Robert Blair was about to knock off from a slow day at his law firm when the phone rang. It was Marion Sharpe on the line, a local woman of quiet disposition who lived with her mother at their decrepit country house, The Franchise. It appeared that she was in some serious trouble: Miss Sharpe and her mother were accused of brutally kidnapping a demure young woman named Betty Kane. Miss Kane’s claims seemed highly unlikely, even to Inspector Alan Grant of Scotland Yard, until she described her prison — the attic room with its cracked window, the kitchen, and the old trunks — which sounded remarkably like The Franchise. Yet Marion Sharpe claimed the Kane girl had never been there, let alone been held captive for an entire month! Not believing Betty Kane’s story, Solicitor Blair takes up the case and, in a dazzling feat of amateur detective work, solves the unbelievable mystery that stumped even Inspector Grant.
Spoilers near the end, so don’t read further if you don’t want to know what’s what.
Nominally an Inspector Grant book (number 3 in the 6 book series) this is less about Grant – who barely makes an appearance – and more about Robert Blair, a wills and probate solicitor in a small town. At the beginning of the book, he is becoming aware that he is in a rut and whilst tradition is nice and steady, there is perhaps, something more missing, but he doesn’t know what.
He is almost out the door when his phone goes. Marion Sharpe is in need of help. She, along with her mother, has been accused of kidnapping and holding a young girl hostage in their decrepit and lonely house. The girl’s testimony is both specific and vague enough to be almost impossible to disprove, and a lack of proof that they didnt do it is likewise almost impossible to prove.
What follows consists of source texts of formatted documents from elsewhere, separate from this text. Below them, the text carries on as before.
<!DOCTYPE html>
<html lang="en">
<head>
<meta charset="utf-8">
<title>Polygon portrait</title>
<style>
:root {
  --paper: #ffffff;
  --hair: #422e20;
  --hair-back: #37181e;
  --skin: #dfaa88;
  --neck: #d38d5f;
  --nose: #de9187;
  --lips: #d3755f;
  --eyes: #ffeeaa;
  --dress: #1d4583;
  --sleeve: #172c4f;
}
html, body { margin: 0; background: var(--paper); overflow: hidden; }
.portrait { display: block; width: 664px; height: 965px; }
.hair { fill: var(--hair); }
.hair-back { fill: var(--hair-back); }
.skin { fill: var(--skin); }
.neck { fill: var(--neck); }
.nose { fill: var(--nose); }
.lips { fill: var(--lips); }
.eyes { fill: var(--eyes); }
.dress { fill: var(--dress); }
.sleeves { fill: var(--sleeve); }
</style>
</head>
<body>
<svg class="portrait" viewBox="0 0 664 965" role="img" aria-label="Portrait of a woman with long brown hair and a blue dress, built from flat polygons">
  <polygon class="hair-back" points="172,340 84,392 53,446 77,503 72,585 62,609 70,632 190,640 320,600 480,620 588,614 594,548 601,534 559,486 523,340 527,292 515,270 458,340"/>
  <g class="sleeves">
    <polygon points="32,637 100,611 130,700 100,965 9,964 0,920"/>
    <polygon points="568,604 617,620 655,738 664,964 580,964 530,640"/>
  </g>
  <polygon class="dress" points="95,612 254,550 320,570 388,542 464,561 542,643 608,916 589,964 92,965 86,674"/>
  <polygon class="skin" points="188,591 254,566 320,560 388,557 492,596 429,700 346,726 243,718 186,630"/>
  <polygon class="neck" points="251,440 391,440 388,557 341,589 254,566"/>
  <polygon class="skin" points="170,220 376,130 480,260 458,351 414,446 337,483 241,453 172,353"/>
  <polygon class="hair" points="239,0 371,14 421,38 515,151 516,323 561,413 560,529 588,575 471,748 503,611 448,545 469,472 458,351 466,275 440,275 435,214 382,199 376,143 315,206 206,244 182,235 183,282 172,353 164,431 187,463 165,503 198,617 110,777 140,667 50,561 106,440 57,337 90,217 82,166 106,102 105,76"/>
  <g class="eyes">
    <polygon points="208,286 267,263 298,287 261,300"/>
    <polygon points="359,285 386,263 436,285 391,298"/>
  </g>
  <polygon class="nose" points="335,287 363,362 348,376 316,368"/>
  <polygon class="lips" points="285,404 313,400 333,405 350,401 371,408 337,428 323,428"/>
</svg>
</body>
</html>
Blair agrees to provide legal support as best he can, despite not being a criminal lawyer, and as he gets involved with Marion and the case, finds he wants to continue giving both legal and emotional support. He does everything to help the women out, instigating investigations and doing the checks that the police seem unwilling or constrained not to take forward. Initially the police are not willing to press charges on the basis there is nothing more than one person’s word against another. However, the national press get involved and soon whip the reading public’s emotions into a frenzy, making the police reinvestigate the issue, and the women’s case makes its’ way into the assizes.
Considering how old this book is (first published in 1948) it’s both interesting and sad how little things have changed – especially around the press, and the general reading public, who takes things on the face of it. As expected the case appears for one day on the front page, they present a judgement on the Sharpes verses the innocent-looking 15 year old Betty, and the letters page (today’s Comment section) is inundated until late the following week with hysteria – which leads to some windows being smashed at The Franchise. However, it has almost died down when another gutter publication (previous heroes including a left wing killer being persecuted by his government who – shock – want to lock him up for being a “patriot” for killing people). Sadly things have not changed much as of today, only the vehicle.
The dénouement comes late in the story and is much of luck as anything. It leads to a showdown in court with the testimony of Betty being pulled apart and the façade of her innocence being shown to be false to all who were willing it to be true. The whole thing has come at a price for the Sharpes, who have been shaken out of their stupor to make a decision about their future that’s been long in the making. Blair also realises that he has a choice to make – remain in his static, regular but ultimately boring life, or do something different, and perhaps this is the moment to make that change…..
A bit more about the book, and the resulting films (none of which I’ve seen)
Grumpy Old Bookman’s review of the same book
Pretty Terrible’s post on the same book